Start of RECORDS FOR THE EXERCISE

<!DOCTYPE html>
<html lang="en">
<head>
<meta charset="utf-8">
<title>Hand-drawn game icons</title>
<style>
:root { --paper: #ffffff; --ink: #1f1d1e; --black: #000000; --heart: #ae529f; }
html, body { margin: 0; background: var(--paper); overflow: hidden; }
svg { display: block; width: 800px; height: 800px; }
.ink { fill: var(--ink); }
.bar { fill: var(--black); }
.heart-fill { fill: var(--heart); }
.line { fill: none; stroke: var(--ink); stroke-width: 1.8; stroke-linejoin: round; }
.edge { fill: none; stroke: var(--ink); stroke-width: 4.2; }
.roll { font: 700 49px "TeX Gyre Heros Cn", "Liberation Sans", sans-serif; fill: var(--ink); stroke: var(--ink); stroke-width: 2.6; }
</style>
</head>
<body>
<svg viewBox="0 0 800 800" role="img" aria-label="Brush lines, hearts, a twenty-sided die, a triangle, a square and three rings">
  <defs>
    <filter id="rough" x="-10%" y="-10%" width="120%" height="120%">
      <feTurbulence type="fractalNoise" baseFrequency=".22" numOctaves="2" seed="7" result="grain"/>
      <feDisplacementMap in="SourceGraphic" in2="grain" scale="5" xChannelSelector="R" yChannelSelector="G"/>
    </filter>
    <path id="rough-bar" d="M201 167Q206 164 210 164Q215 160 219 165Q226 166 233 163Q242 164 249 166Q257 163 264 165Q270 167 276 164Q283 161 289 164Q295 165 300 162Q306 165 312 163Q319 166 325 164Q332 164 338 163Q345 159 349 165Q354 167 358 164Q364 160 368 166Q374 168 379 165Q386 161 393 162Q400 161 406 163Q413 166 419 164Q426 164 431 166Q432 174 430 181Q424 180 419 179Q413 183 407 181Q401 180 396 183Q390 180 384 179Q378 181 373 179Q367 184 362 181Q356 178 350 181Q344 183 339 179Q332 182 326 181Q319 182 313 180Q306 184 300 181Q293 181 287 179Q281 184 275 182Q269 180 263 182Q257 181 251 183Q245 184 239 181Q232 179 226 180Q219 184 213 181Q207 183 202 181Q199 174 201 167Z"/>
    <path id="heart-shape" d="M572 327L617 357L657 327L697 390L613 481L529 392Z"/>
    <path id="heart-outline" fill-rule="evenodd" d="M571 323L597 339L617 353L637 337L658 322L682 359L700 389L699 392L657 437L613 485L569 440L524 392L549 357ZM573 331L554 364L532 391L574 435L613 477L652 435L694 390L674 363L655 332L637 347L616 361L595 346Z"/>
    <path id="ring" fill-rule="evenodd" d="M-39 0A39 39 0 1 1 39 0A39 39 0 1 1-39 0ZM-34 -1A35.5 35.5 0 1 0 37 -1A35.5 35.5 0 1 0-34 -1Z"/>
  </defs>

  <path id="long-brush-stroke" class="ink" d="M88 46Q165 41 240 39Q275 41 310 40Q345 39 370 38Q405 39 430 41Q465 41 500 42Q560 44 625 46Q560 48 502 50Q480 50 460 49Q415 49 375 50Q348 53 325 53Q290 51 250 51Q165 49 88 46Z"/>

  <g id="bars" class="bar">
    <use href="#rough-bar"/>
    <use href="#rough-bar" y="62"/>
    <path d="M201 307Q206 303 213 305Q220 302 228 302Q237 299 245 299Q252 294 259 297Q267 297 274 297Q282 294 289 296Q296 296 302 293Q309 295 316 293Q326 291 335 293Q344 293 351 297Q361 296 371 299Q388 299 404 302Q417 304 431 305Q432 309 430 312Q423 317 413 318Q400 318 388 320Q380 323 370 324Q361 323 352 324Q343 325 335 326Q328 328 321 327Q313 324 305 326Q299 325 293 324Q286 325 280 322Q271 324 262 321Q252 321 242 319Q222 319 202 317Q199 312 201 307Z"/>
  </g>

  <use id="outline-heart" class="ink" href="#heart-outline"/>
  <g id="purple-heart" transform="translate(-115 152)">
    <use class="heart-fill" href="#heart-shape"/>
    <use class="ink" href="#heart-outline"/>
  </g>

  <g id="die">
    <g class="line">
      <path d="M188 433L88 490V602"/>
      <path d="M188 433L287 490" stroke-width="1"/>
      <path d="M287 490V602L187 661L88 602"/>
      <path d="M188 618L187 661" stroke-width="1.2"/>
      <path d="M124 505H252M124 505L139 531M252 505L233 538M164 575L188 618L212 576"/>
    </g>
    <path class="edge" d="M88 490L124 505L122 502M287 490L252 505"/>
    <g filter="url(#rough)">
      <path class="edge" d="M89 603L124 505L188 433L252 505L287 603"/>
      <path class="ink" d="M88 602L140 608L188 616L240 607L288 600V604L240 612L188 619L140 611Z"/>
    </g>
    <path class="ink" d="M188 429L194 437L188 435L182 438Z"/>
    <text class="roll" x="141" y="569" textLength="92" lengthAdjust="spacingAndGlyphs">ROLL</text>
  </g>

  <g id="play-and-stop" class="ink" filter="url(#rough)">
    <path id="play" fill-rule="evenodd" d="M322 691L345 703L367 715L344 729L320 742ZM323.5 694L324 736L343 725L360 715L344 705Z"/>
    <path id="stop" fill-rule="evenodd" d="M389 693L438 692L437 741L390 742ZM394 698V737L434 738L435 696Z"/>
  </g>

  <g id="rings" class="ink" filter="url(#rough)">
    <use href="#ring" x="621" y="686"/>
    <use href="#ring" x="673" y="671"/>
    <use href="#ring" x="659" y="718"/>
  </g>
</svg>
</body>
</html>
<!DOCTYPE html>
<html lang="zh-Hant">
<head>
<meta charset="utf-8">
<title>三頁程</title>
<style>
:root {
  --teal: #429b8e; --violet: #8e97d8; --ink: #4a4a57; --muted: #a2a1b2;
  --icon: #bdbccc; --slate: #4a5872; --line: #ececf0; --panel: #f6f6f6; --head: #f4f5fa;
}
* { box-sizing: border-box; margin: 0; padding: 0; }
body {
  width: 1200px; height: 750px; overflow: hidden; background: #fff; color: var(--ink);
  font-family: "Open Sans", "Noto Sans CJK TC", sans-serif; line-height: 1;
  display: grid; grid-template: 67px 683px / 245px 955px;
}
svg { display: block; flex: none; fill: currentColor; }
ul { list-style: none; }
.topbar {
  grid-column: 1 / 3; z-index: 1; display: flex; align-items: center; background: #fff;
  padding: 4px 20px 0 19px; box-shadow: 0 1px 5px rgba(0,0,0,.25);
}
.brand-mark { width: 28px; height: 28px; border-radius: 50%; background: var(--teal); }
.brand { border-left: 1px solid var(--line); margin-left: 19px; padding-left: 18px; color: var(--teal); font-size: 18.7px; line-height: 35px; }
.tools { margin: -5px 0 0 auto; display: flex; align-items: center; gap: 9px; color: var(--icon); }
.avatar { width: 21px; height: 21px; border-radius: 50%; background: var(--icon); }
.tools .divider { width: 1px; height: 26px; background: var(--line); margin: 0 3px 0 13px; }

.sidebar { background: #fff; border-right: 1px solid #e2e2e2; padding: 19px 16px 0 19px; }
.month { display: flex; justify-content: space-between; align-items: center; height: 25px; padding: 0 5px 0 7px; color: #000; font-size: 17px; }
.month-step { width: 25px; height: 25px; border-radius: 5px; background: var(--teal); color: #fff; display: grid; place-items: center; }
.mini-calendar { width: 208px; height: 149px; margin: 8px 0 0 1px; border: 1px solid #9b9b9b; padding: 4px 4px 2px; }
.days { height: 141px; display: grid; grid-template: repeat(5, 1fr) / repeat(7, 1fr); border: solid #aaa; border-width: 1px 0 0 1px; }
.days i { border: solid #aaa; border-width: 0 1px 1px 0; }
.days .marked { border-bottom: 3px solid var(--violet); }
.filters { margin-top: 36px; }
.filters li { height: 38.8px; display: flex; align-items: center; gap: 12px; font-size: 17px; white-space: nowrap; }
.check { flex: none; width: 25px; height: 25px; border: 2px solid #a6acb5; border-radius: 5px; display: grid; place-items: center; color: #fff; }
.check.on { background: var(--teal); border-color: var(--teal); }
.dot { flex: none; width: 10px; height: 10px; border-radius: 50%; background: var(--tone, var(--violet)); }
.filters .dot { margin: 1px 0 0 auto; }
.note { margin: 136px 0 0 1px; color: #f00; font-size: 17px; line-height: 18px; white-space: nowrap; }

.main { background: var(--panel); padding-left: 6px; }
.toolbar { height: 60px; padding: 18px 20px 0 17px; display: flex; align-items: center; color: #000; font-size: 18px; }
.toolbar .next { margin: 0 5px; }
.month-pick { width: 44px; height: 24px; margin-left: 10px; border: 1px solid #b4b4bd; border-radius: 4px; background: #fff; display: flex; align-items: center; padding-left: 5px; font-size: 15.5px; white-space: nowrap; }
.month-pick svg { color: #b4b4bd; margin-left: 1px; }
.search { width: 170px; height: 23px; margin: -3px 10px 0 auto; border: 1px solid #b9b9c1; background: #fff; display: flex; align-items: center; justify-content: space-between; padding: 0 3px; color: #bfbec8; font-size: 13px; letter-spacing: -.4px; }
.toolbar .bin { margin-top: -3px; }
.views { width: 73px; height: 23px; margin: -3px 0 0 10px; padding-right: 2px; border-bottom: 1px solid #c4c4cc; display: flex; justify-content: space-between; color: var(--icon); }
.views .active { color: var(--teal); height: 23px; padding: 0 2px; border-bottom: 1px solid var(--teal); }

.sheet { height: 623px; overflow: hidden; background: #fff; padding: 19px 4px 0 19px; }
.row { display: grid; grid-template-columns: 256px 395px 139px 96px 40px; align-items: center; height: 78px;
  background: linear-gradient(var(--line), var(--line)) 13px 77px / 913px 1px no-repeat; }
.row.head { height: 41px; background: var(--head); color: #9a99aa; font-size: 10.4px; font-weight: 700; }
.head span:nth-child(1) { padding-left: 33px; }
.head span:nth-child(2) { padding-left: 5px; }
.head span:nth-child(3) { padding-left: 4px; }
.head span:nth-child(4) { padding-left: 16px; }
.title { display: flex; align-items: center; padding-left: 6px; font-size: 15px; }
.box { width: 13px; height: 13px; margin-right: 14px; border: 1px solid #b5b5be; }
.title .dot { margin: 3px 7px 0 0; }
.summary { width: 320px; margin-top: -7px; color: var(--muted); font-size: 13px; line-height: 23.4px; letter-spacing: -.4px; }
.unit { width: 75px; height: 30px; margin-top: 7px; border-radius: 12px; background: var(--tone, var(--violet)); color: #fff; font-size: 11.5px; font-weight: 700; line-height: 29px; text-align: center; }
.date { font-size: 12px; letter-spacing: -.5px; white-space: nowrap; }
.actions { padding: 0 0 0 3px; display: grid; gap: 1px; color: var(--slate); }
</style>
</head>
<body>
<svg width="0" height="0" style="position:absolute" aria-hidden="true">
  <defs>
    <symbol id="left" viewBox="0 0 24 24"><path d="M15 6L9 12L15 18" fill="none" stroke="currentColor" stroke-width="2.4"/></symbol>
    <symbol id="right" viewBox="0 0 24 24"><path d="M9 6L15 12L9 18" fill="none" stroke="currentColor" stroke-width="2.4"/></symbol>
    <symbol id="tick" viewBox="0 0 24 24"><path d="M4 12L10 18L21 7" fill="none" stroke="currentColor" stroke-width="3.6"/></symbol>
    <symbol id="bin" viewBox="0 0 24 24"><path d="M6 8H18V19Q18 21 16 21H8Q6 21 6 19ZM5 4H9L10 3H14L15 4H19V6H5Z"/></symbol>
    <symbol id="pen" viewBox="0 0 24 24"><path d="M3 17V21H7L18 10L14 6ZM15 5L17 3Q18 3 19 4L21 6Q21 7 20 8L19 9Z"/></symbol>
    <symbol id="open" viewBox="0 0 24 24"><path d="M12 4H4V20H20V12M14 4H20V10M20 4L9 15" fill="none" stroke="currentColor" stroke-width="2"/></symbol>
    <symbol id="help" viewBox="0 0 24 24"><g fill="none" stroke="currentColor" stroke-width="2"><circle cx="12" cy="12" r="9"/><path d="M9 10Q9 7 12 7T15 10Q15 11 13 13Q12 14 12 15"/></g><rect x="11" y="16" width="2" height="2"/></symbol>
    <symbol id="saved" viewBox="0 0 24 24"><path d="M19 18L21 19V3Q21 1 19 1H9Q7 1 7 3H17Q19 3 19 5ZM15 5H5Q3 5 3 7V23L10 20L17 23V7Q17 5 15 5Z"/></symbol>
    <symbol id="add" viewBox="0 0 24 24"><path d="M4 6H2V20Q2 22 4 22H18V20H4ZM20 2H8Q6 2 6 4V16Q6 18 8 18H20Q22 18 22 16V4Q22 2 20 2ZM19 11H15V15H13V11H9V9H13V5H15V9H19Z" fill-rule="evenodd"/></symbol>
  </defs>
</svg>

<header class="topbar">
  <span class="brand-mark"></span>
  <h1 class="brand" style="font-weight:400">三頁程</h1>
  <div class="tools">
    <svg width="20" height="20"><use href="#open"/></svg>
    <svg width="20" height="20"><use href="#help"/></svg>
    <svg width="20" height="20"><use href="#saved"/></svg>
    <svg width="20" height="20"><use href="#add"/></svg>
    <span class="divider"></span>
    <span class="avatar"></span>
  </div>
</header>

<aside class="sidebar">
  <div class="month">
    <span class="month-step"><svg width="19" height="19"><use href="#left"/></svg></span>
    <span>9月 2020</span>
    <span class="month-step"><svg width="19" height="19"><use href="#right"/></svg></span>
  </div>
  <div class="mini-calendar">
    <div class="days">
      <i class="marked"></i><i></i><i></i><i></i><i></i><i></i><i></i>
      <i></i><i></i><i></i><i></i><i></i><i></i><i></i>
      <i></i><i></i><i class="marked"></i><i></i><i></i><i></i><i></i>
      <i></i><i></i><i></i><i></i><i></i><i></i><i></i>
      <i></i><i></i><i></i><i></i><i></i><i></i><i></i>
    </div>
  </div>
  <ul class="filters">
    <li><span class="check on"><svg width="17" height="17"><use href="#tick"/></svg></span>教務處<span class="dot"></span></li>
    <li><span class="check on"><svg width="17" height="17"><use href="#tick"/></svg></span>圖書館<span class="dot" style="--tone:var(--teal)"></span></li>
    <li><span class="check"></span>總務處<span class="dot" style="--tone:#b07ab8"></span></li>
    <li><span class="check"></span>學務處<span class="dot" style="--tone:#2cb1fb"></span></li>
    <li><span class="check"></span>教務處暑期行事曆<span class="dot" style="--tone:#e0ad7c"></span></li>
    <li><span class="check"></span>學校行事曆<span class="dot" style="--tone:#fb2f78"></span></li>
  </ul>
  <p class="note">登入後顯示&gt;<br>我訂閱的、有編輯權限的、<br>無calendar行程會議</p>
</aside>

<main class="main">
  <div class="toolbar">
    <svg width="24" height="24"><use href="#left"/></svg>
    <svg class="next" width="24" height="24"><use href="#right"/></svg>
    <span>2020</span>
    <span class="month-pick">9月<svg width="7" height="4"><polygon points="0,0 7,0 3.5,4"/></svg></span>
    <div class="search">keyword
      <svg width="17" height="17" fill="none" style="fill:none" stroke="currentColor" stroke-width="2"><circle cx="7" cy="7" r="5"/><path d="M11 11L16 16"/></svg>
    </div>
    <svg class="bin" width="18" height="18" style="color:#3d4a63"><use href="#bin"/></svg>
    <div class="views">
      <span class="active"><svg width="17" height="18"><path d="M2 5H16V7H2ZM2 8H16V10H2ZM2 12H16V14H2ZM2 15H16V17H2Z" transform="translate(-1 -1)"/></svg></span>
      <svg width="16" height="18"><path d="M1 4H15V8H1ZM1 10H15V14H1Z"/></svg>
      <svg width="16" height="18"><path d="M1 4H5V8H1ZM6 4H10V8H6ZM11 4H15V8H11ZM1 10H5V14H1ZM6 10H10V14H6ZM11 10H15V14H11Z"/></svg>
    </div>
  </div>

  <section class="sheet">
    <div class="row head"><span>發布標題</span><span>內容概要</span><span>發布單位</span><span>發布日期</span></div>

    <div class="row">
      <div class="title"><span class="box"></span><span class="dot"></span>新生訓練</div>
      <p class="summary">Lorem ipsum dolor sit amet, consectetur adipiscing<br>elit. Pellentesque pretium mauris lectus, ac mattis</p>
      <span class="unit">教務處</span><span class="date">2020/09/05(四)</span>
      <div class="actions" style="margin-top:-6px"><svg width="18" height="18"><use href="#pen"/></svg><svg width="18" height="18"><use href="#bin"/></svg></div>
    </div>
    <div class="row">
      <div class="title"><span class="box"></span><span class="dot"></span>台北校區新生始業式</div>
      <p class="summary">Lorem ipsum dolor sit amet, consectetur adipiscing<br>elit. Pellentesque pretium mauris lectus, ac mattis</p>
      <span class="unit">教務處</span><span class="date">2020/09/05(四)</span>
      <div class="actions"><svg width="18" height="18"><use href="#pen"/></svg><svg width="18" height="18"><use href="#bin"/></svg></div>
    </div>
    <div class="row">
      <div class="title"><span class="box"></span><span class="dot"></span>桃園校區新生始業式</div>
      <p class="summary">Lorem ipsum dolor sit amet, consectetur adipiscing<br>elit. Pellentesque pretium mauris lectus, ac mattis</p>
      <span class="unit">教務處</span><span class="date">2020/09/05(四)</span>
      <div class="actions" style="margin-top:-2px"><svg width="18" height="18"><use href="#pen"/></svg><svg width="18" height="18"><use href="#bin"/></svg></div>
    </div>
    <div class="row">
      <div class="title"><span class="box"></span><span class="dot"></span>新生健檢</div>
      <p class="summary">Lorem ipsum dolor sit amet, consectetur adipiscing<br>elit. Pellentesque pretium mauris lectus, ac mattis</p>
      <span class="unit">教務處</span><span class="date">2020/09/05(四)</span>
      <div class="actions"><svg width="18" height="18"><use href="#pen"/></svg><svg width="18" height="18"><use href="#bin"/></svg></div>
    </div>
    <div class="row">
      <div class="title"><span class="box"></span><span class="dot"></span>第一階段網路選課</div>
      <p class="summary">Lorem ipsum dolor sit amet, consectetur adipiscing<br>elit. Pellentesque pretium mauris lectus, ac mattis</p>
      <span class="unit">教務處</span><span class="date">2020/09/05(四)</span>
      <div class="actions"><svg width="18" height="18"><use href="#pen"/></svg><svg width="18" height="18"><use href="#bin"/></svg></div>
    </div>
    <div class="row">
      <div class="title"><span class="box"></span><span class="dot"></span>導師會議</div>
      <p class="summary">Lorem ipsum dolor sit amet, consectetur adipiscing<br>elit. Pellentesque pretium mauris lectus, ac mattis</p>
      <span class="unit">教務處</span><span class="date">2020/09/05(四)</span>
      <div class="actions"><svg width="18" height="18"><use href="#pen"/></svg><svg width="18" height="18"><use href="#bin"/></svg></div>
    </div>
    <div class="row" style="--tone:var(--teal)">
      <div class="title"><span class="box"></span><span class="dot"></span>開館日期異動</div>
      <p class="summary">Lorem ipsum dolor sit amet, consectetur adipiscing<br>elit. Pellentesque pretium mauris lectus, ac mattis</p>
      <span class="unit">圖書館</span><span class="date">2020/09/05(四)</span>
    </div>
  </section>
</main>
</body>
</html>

End of RECORDS FOR THE EXERCISE

■ **WHAT YOU HAVE TO DO**
Check each line above for the string "title" and show the ones that have it.

■ **EXERCISE ANSWER**
<title>Hand-drawn game icons</title>
<title>三頁程</title>
.title { display: flex; align-items: center; padding-left: 6px; font-size: 15px; }
.title .dot { margin: 3px 7px 0 0; }
      <div class="title"><span class="box"></span><span class="dot"></span>新生訓練</div>
      <div class="title"><span class="box"></span><span class="dot"></span>台北校區新生始業式</div>
      <div class="title"><span class="box"></span><span class="dot"></span>桃園校區新生始業式</div>
      <div class="title"><span class="box"></span><span class="dot"></span>新生健檢</div>
      <div class="title"><span class="box"></span><span class="dot"></span>第一階段網路選課</div>
      <div class="title"><span class="box"></span><span class="dot"></span>導師會議</div>
      <div class="title"><span class="box"></span><span class="dot"></span>開館日期異動</div>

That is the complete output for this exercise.